*WHAT THE TASK REQUIRES*
The records that follow need to be printed exactly. Leave out each image.

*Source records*
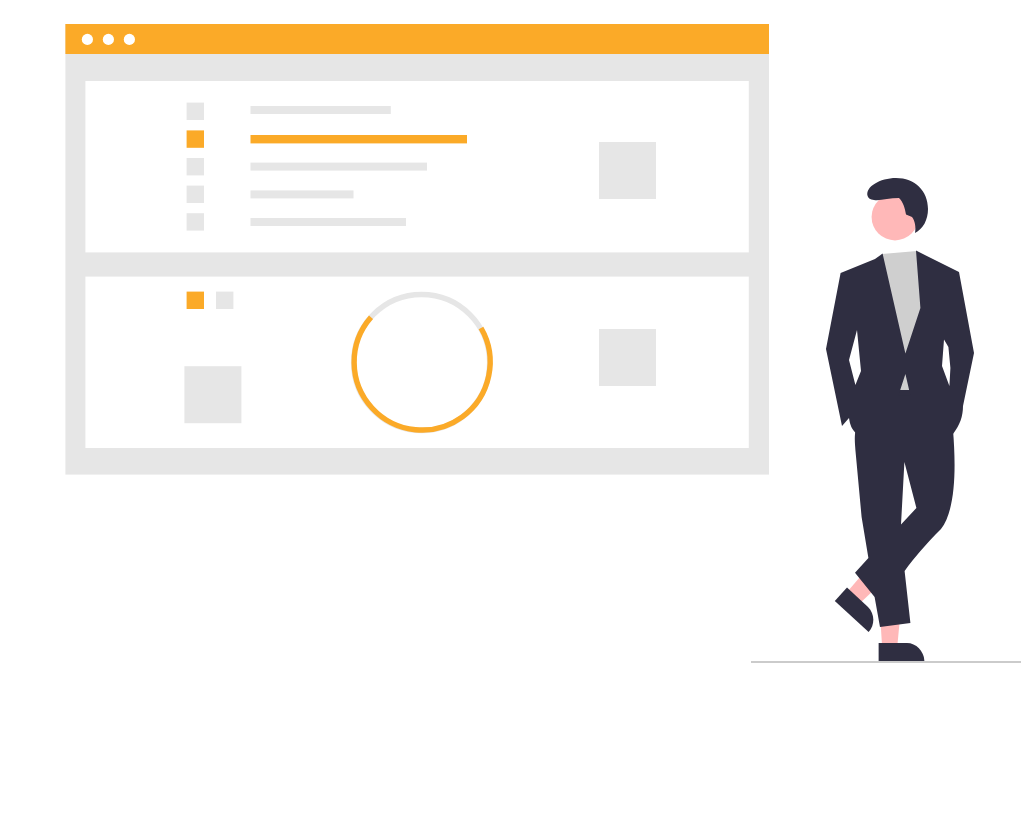
<!DOCTYPE html>
<html lang="en">
<head>
<meta charset="utf-8">
<title>Dashboard illustration</title>
<style>
:root {
  --accent: #fbaa28;
  --frame: #e6e6e6;
  --paper: #ffffff;
  --suit: #2f2e41;
  --skin: #ffb8b8;
  --shirt: #cfcfcf;
  --ground: #cbcbcb;
}
html, body { margin: 0; height: 100%; overflow: hidden; background: var(--paper); }
svg { display: block; width: 1034px; height: 822px; }
.accent { fill: var(--accent); }
.frame { fill: var(--frame); }
.paper { fill: var(--paper); }
.suit { fill: var(--suit); }
.skin { fill: var(--skin); }
.shirt { fill: var(--shirt); }
.ring { fill: none; stroke-width: 5.4; }
.ring-track { stroke: var(--frame); }
.ring-value { stroke: var(--accent); }
.ground { stroke: var(--ground); stroke-width: 2; }
</style>
</head>
<body>
<svg viewBox="0 0 1034 822" role="img" aria-label="A man in a suit standing beside a browser window with a dashboard">
  <defs>
    <rect id="bullet" width="17.4" height="17.4"/>
    <rect id="tile" width="57" height="57"/>
  </defs>

  <g id="browser-window">
    <rect class="frame" x="65.4" y="24" width="703.6" height="450.6"/>
    <rect class="accent" x="65.4" y="24" width="703.6" height="30"/>
    <g class="paper">
      <circle cx="87.4" cy="39.4" r="5.6"/>
      <circle cx="108.4" cy="39.4" r="5.6"/>
      <circle cx="129.4" cy="39.4" r="5.6"/>
      <rect x="85.4" y="81" width="663.4" height="171.4"/>
      <rect x="85.4" y="276.6" width="663.4" height="171.4"/>
    </g>
  </g>

  <g id="list-panel" class="frame">
    <use href="#bullet" x="186.6" y="102.6"/>
    <use href="#bullet" x="186.6" y="130.4" class="accent"/>
    <use href="#bullet" x="186.6" y="158"/>
    <use href="#bullet" x="186.6" y="185.6"/>
    <use href="#bullet" x="186.6" y="213.2"/>
    <rect x="250.5" y="106" width="140.3" height="8"/>
    <rect x="250.5" y="135" width="216.5" height="8.4" class="accent"/>
    <rect x="250.5" y="162.6" width="176.5" height="8"/>
    <rect x="250.5" y="190.4" width="103" height="8"/>
    <rect x="250.5" y="218" width="155.5" height="8"/>
    <use href="#tile" x="599" y="142"/>
  </g>

  <g id="chart-panel" class="frame">
    <use href="#bullet" x="186.6" y="291.6" class="accent"/>
    <use href="#bullet" x="216" y="291.6"/>
    <use href="#tile" x="184.4" y="366.2"/>
    <use href="#tile" x="599" y="329"/>
    <circle class="ring ring-track" cx="421.6" cy="362.5" r="68"/>
    <path class="ring ring-value" d="M481 328A68 68 0 1 1 371 317.2"/>
  </g>

  <line class="ground" x1="751" y1="662" x2="1021" y2="662"/>

  <g id="man">
    <g id="ankles" class="skin">
      <polygon points="848,591 860,577 874,590 859,604"/>
      <polygon points="880.6,622 899.6,622 897.4,645 882,645"/>
    </g>
    <g id="shoes" class="suit">
      <path d="M847 587.4L868 607C875 614 875 625 868.6 632L834.8 601Z"/>
      <path d="M878.6 643H907C916 643 924 651 924.4 661H878.6Z"/>
    </g>
    <g id="head">
      <circle class="skin" cx="895" cy="217" r="23.4"/>
      <path class="suit" d="M867.6 196C865 187 880 178 896 178C915 178 928 191 928 209C928 220 923 229 915 233C916 227 915 221 912 217L906 214.6C905 208 903 202 899 198C889 198 880 201 874 200C870 199.6 868.4 198.4 867.6 196Z"/>
    </g>
    <polygon id="shirt" class="shirt" points="882,254 917,251 922,312 911,396 898,396"/>
    <path id="trousers" class="suit" d="M856 428C854 436 855 444 855.4 450L861.6 517L868.4 558L855 572.8L874.6 597L880 627L910.4 623L904.6 571C914 558 926 544 941 529C956 510 956 466 953 430L940 390H866ZM904.4 462L916.4 508L901 524.6Z"/>
    <path id="jacket" class="suit" fill-rule="evenodd" d="M882.6 253.6L875 259L840.6 273L826 349L842 426L849 418C850 425 852 430 857 434H953C960 425 963 416 963 406L974 353L959 272L916 250.6L920.4 308L905.4 353.6ZM905.4 374L910.4 395.4H898.4ZM857 330L849 360L855.4 385L861 371ZM944 339.4L942 366L949.4 386L950.4 368L948.4 347Z"/>
  </g>
</svg>
</body>
</html>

*YOUR SOLUTION*
<!DOCTYPE html>
<html lang="en">
<head>
<meta charset="utf-8">
<title>Dashboard illustration</title>
<style>
:root {
  --accent: #fbaa28;
  --frame: #e6e6e6;
  --paper: #ffffff;
  --suit: #2f2e41;
  --skin: #ffb8b8;
  --shirt: #cfcfcf;
  --ground: #cbcbcb;
}
html, body { margin: 0; height: 100%; overflow: hidden; background: var(--paper); }
svg { display: block; width: 1034px; height: 822px; }
.accent { fill: var(--accent); }
.frame { fill: var(--frame); }
.paper { fill: var(--paper); }
.suit { fill: var(--suit); }
.skin { fill: var(--skin); }
.shirt { fill: var(--shirt); }
.ring { fill: none; stroke-width: 5.4; }
.ring-track { stroke: var(--frame); }
.ring-value { stroke: var(--accent); }
.ground { stroke: var(--ground); stroke-width: 2; }
</style>
</head>
<body>
<svg viewBox="0 0 1034 822" role="img" aria-label="A man in a suit standing beside a browser window with a dashboard">
  <defs>
    <rect id="bullet" width="17.4" height="17.4"/>
    <rect id="tile" width="57" height="57"/>
  </defs>

  <g id="browser-window">
    <rect class="frame" x="65.4" y="24" width="703.6" height="450.6"/>
    <rect class="accent" x="65.4" y="24" width="703.6" height="30"/>
    <g class="paper">
      <circle cx="87.4" cy="39.4" r="5.6"/>
      <circle cx="108.4" cy="39.4" r="5.6"/>
      <circle cx="129.4" cy="39.4" r="5.6"/>
      <rect x="85.4" y="81" width="663.4" height="171.4"/>
      <rect x="85.4" y="276.6" width="663.4" height="171.4"/>
    </g>
  </g>

  <g id="list-panel" class="frame">
    <use href="#bullet" x="186.6" y="102.6"/>
    <use href="#bullet" x="186.6" y="130.4" class="accent"/>
    <use href="#bullet" x="186.6" y="158"/>
    <use href="#bullet" x="186.6" y="185.6"/>
    <use href="#bullet" x="186.6" y="213.2"/>
    <rect x="250.5" y="106" width="140.3" height="8"/>
    <rect x="250.5" y="135" width="216.5" height="8.4" class="accent"/>
    <rect x="250.5" y="162.6" width="176.5" height="8"/>
    <rect x="250.5" y="190.4" width="103" height="8"/>
    <rect x="250.5" y="218" width="155.5" height="8"/>
    <use href="#tile" x="599" y="142"/>
  </g>

  <g id="chart-panel" class="frame">
    <use href="#bullet" x="186.6" y="291.6" class="accent"/>
    <use href="#bullet" x="216" y="291.6"/>
    <use href="#tile" x="184.4" y="366.2"/>
    <use href="#tile" x="599" y="329"/>
    <circle class="ring ring-track" cx="421.6" cy="362.5" r="68"/>
    <path class="ring ring-value" d="M481 328A68 68 0 1 1 371 317.2"/>
  </g>

  <line class="ground" x1="751" y1="662" x2="1021" y2="662"/>

  <g id="man">
    <g id="ankles" class="skin">
      <polygon points="848,591 860,577 874,590 859,604"/>
      <polygon points="880.6,622 899.6,622 897.4,645 882,645"/>
    </g>
    <g id="shoes" class="suit">
      <path d="M847 587.4L868 607C875 614 875 625 868.6 632L834.8 601Z"/>
      <path d="M878.6 643H907C916 643 924 651 924.4 661H878.6Z"/>
    </g>
    <g id="head">
      <circle class="skin" cx="895" cy="217" r="23.4"/>
      <path class="suit" d="M867.6 196C865 187 880 178 896 178C915 178 928 191 928 209C928 220 923 229 915 233C916 227 915 221 912 217L906 214.6C905 208 903 202 899 198C889 198 880 201 874 200C870 199.6 868.4 198.4 867.6 196Z"/>
    </g>
    <polygon id="shirt" class="shirt" points="882,254 917,251 922,312 911,396 898,396"/>
    <path id="trousers" class="suit" d="M856 428C854 436 855 444 855.4 450L861.6 517L868.4 558L855 572.8L874.6 597L880 627L910.4 623L904.6 571C914 558 926 544 941 529C956 510 956 466 953 430L940 390H866ZM904.4 462L916.4 508L901 524.6Z"/>
    <path id="jacket" class="suit" fill-rule="evenodd" d="M882.6 253.6L875 259L840.6 273L826 349L842 426L849 418C850 425 852 430 857 434H953C960 425 963 416 963 406L974 353L959 272L916 250.6L920.4 308L905.4 353.6ZM905.4 374L910.4 395.4H898.4ZM857 330L849 360L855.4 385L861 371ZM944 339.4L942 366L949.4 386L950.4 368L948.4 347Z"/>
  </g>
</svg>
</body>
</html>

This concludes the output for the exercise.